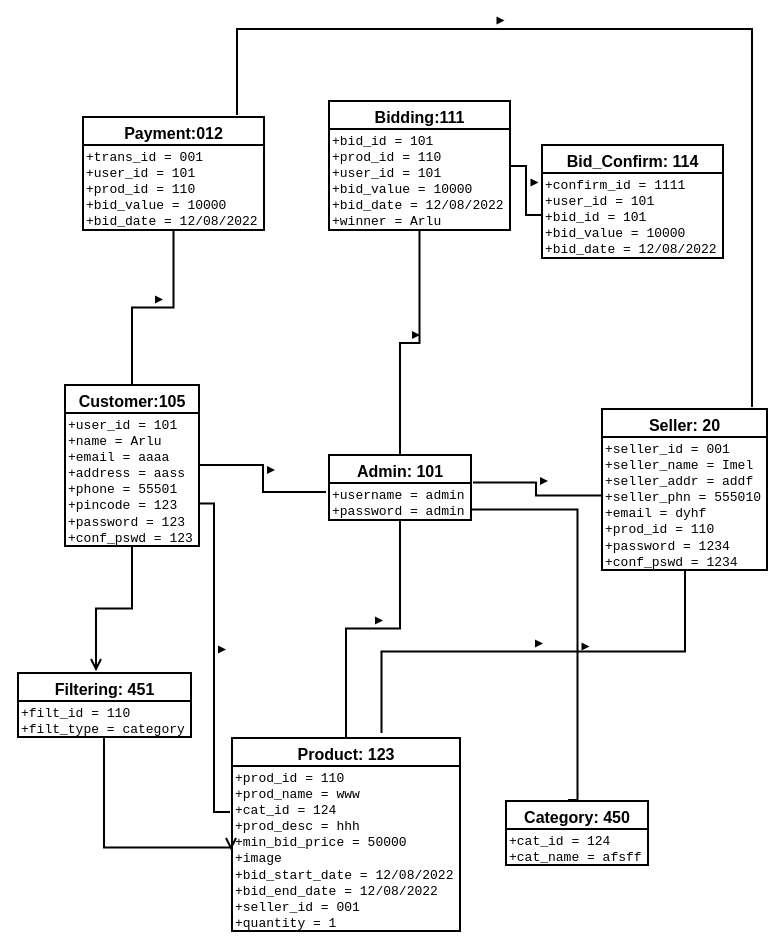
<!DOCTYPE html>
<html lang="en">
<head>
<meta charset="utf-8">
<title>Bidding system object diagram</title>
<style>
:root { --ink: #000; --paper: #fff; }
* { box-sizing: border-box; margin: 0; padding: 0; }
html, body { width: 784px; height: 944px; overflow: hidden; background: var(--paper); }
.diagram { position: relative; width: 784px; height: 944px; color: var(--ink); }
.object { position: absolute; border: 2px solid var(--ink); background: var(--paper); }
.object h2 {
  height: 28px; border-bottom: 2px solid var(--ink);
  font: bold 16px/31px "Liberation Sans", Arial, sans-serif;
  text-align: center; white-space: nowrap;
}
.object ul {
  padding: 4px 0 0 2px; list-style: none; white-space: nowrap;
  font: 13px/16.1px "Liberation Mono", "Courier New", monospace;
}
.payment { left: 82px; top: 116px; width: 183px; height: 115px; }
.bidding { left: 328px; top: 100px; width: 183px; height: 131px; }
.bid-confirm { left: 541px; top: 144px; width: 183px; height: 115px; }
.customer { left: 64px; top: 384px; width: 136px; height: 163px; }
.admin { left: 328px; top: 454px; width: 144px; height: 67px; }
.seller { left: 601px; top: 408px; width: 167px; height: 163px; }
.filtering { left: 17px; top: 672px; width: 175px; height: 66px; }
.product { left: 231px; top: 737px; width: 230px; height: 195px; }
.category { left: 505px; top: 800px; width: 144px; height: 66px; }
.connectors { position: absolute; left: 0; top: 0; }
.links { fill: none; stroke: var(--ink); stroke-width: 2; }
.directions { fill: var(--ink); }
</style>
</head>
<body>
<main class="diagram">
  <section class="object payment">
    <h2>Payment:012</h2>
    <ul>
      <li>+trans_id = 001</li>
      <li>+user_id = 101</li>
      <li>+prod_id = 110</li>
      <li>+bid_value = 10000</li>
      <li>+bid_date = 12/08/2022</li>
    </ul>
  </section>

  <section class="object bidding">
    <h2>Bidding:111</h2>
    <ul>
      <li>+bid_id = 101</li>
      <li>+prod_id = 110</li>
      <li>+user_id = 101</li>
      <li>+bid_value = 10000</li>
      <li>+bid_date = 12/08/2022</li>
      <li>+winner = Arlu</li>
    </ul>
  </section>

  <section class="object bid-confirm">
    <h2>Bid_Confirm: 114</h2>
    <ul>
      <li>+confirm_id = 1111</li>
      <li>+user_id = 101</li>
      <li>+bid_id = 101</li>
      <li>+bid_value = 10000</li>
      <li>+bid_date = 12/08/2022</li>
    </ul>
  </section>

  <section class="object customer">
    <h2>Customer:105</h2>
    <ul>
      <li>+user_id = 101</li>
      <li>+name = Arlu</li>
      <li>+email = aaaa</li>
      <li>+address = aass</li>
      <li>+phone = 55501</li>
      <li>+pincode = 123</li>
      <li>+password = 123</li>
      <li>+conf_pswd = 123</li>
    </ul>
  </section>

  <section class="object admin">
    <h2>Admin: 101</h2>
    <ul>
      <li>+username = admin</li>
      <li>+password = admin</li>
    </ul>
  </section>

  <section class="object seller">
    <h2>Seller: 20</h2>
    <ul>
      <li>+seller_id = 001</li>
      <li>+seller_name = Imel</li>
      <li>+seller_addr = addf</li>
      <li>+seller_phn = 555010</li>
      <li>+email = dyhf</li>
      <li>+prod_id = 110</li>
      <li>+password = 1234</li>
      <li>+conf_pswd = 1234</li>
    </ul>
  </section>

  <section class="object filtering">
    <h2>Filtering: 451</h2>
    <ul>
      <li>+filt_id = 110</li>
      <li>+filt_type = category</li>
    </ul>
  </section>

  <section class="object product">
    <h2>Product: 123</h2>
    <ul>
      <li>+prod_id = 110</li>
      <li>+prod_name = www</li>
      <li>+cat_id = 124</li>
      <li>+prod_desc = hhh</li>
      <li>+min_bid_price = 50000</li>
      <li>+image</li>
      <li>+bid_start_date = 12/08/2022</li>
      <li>+bid_end_date = 12/08/2022</li>
      <li>+seller_id = 001</li>
      <li>+quantity = 1</li>
    </ul>
  </section>

  <section class="object category">
    <h2>Category: 450</h2>
    <ul>
      <li>+cat_id = 124</li>
      <li>+cat_name = afsff</li>
    </ul>
  </section>

  <svg class="connectors" width="784" height="944" viewBox="0 0 784 944" aria-hidden="true">
    <defs>
      <polygon id="direction" points="0,-4 8,0 0,4"/>
      <path id="arrowhead" d="M-5 -11L0 -1L5 -11"/>
    </defs>
    <g class="links">
      <path id="payment-seller" d="M237 115V29H752V407"/>
      <path id="payment-customer" d="M173.5 230V307.5H132V385"/>
      <path id="bidding-confirm" d="M510 166H526V215H542"/>
      <path id="bidding-admin" d="M419.5 231V343H400V455"/>
      <path id="customer-admin" d="M199 465H263V492H326"/>
      <path id="customer-product" d="M199 503.5H214V812H230"/>
      <path id="customer-filtering" d="M132 546V608.5H96V669"/>
      <path id="admin-seller" d="M473 482.5H536V495.5H602"/>
      <path id="admin-category" d="M471 509.5H577.5V800H568"/>
      <path id="admin-product" d="M400 520V628.5H346V738"/>
      <path id="seller-product" d="M685 570V651.5H381.5V733"/>
      <path id="filtering-product" d="M104 737V847.5H232"/>
      <use href="#arrowhead" x="96" y="670"/>
      <use href="#arrowhead" x="231" y="849"/>
    </g>
    <g class="directions">
      <use href="#direction" x="496.5" y="20.5"/>
      <use href="#direction" x="530.5" y="182.5"/>
      <use href="#direction" x="155" y="299.5"/>
      <use href="#direction" x="412" y="335"/>
      <use href="#direction" x="267" y="470"/>
      <use href="#direction" x="540" y="481"/>
      <use href="#direction" x="375" y="620.5"/>
      <use href="#direction" x="535" y="643.5"/>
      <use href="#direction" x="581.5" y="646.5"/>
      <use href="#direction" x="218" y="649.5"/>
    </g>
  </svg>
</main>
</body>
</html>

• **Work required**: In the records above, how many lines contain the string "white"? Reply with the number only.

• **Answer to this problem**: 2